*Directions*
Copy all lines below that use the word "height".

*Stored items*
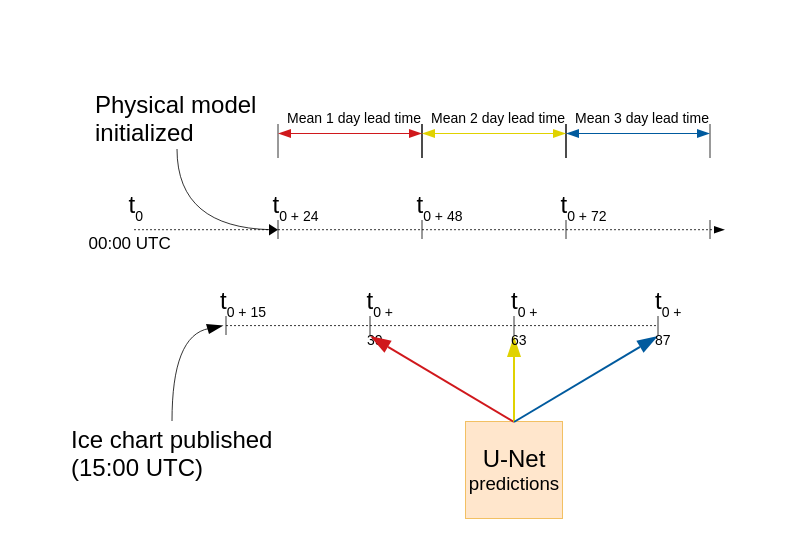
<!DOCTYPE html>
<html lang="en">
<head>
<meta charset="utf-8">
<title>Forecast lead time diagram</title>
<style>
:root {
  --ink: #000;
  --paper: #fff;
  --day-1: #d0181c;
  --day-2: #e0d200;
  --day-3: #005a9e;
  --box-fill: #ffe6cc;
  --box-line: #f2c063;
}
* { box-sizing: border-box; margin: 0; }
body { background: var(--paper); overflow: hidden; }
.diagram {
  position: relative;
  width: 794px;
  height: 560px;
  overflow: hidden;
  color: var(--ink);
  background: var(--paper);
  font-family: "Liberation Sans", Arial, sans-serif;
}
.connectors { position: absolute; inset: 0; fill: none; stroke: var(--ink); }
.head { fill: currentColor; stroke: none; }
.axis { stroke-dasharray: 2 2; stroke-width: .8; }
.ticks { stroke-width: .8; }
.day-1 { color: var(--day-1); stroke: currentColor; }
.day-2 { color: var(--day-2); stroke: currentColor; }
.day-3 { color: var(--day-3); stroke: currentColor; }
.prediction { stroke-width: 2; }

.note, .time, .hour, .clock { position: absolute; white-space: nowrap; }
.note { font-size: 24px; line-height: 28px; }
.clock { left: 88.5px; top: 234px; font-size: 17px; line-height: 20px; }
.time { font-size: 24px; line-height: 28px; }
.time sub { position: relative; top: 8px; font-size: 14px; line-height: 0; vertical-align: baseline; }
.hour { font-size: 14px; line-height: 16px; }
.lead-times {
  position: absolute;
  left: 282px;
  top: 110px;
  width: 432px;
  display: grid;
  grid-template-columns: repeat(3, 144px);
  font-size: 14px;
  line-height: 16px;
  text-align: center;
  white-space: nowrap;
}
.model {
  position: absolute;
  left: 465px;
  top: 421px;
  width: 98px;
  height: 98px;
  padding-top: 23px;
  border: 1px solid var(--box-line);
  background: var(--box-fill);
  text-align: center;
  font-size: 18.7px;
  line-height: 22px;
}
.model strong { display: block; font-size: 24px; font-weight: 400; line-height: 28px; }
</style>
</head>
<body>
<main class="diagram">
  <span class="hour" style="left:367px;top:332px">39</span>

  <div class="model"><strong>U-Net</strong>predictions</div>

  <svg class="connectors" width="794" height="560" viewBox="0 0 794 560" aria-hidden="true">
    <defs>
      <polygon id="small-head" class="head" points="0,0 -13,-4.5 -13,4.5"/>
      <polygon id="large-head" class="head" points="0,0 -21,-7 -21,7"/>
    </defs>

    <g class="ticks">
      <path d="M278 124V158M710 124V158"/>
      <path d="M422 124V158M566 124V158" stroke-width="1.4"/>
      <path d="M278 220V239M422 220V239M566 220V239M710 220V239"/>
      <path d="M226 316V335M370 316V335M514 316V335M658 316V335"/>
    </g>

    <g class="day-1">
      <line x1="290" y1="133.5" x2="410" y2="133.5"/>
      <use href="#small-head" transform="translate(278 133.5) rotate(180)"/>
      <use href="#small-head" x="422" y="133.5"/>
    </g>
    <g class="day-2">
      <line x1="434" y1="133.5" x2="554" y2="133.5"/>
      <use href="#small-head" transform="translate(422 133.5) rotate(180)"/>
      <use href="#small-head" x="566" y="133.5"/>
    </g>
    <g class="day-3">
      <line x1="578" y1="133.5" x2="698" y2="133.5"/>
      <use href="#small-head" transform="translate(566 133.5) rotate(180)"/>
      <use href="#small-head" x="710" y="133.5"/>
    </g>

    <line class="axis" x1="134" y1="229.7" x2="714" y2="229.7"/>
    <polygon class="head" points="725,229.7 714,226 714,233.4"/>
    <line class="axis" x1="226" y1="325.6" x2="658" y2="325.6"/>

    <path stroke-width=".8" d="M177 149C177 203 210 228 270 229.7"/>
    <polygon class="head" points="278,229.7 269,224 269,235.5"/>
    <path stroke-width=".8" d="M172 421C172 364 184 333 209 328.5"/>
    <polygon class="head" points="223.5,325.5 206,324 209,334"/>

    <g class="day-1 prediction">
      <line x1="514" y1="422" x2="388" y2="346.8"/>
      <use href="#large-head" transform="translate(370 336) rotate(210.8)"/>
    </g>
    <g class="day-2 prediction">
      <line x1="514" y1="422" x2="514" y2="356"/>
      <use href="#large-head" transform="translate(514 336) rotate(-90)"/>
    </g>
    <g class="day-3 prediction">
      <line x1="514" y1="422" x2="640" y2="346.8"/>
      <use href="#large-head" transform="translate(658 336) rotate(-30.8)"/>
    </g>
  </svg>

  <p class="note" style="left:95px;top:91px">Physical model<br>initialized</p>
  <p class="note" style="left:71px;top:426px">Ice chart published<br>(15:00 UTC)</p>

  <div class="lead-times">
    <span>Mean 1 day lead time</span>
    <span>Mean 2 day lead time</span>
    <span>Mean 3 day lead time</span>
  </div>

  <span class="time" style="left:128.5px;top:191px">t<sub>0</sub></span>
  <span class="time" style="left:272.5px;top:191px">t<sub>0 + 24</sub></span>
  <span class="time" style="left:416.5px;top:191px">t<sub>0 + 48</sub></span>
  <span class="time" style="left:560.5px;top:191px">t<sub>0 + 72</sub></span>
  <span class="clock">00:00 UTC</span>

  <span class="time" style="left:220px;top:287px">t<sub>0 + 15</sub></span>
  <span class="time" style="left:366.5px;top:287px">t<sub>0 +</sub></span>
  <span class="time" style="left:511px;top:287px">t<sub>0 +</sub></span>
  <span class="time" style="left:655px;top:287px">t<sub>0 +</sub></span>
  <span class="hour" style="left:511px;top:332px">63</span>
  <span class="hour" style="left:655px;top:332px">87</span>
</main>
</body>
</html>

*Output below*
  height: 560px;
.note { font-size: 24px; line-height: 28px; }
.clock { left: 88.5px; top: 234px; font-size: 17px; line-height: 20px; }
.time { font-size: 24px; line-height: 28px; }
.time sub { position: relative; top: 8px; font-size: 14px; line-height: 0; vertical-align: baseline; }
.hour { font-size: 14px; line-height: 16px; }
  line-height: 16px;
  height: 98px;
  line-height: 22px;
.model strong { display: block; font-size: 24px; font-weight: 400; line-height: 28px; }
  <svg class="connectors" width="794" height="560" viewBox="0 0 794 560" aria-hidden="true">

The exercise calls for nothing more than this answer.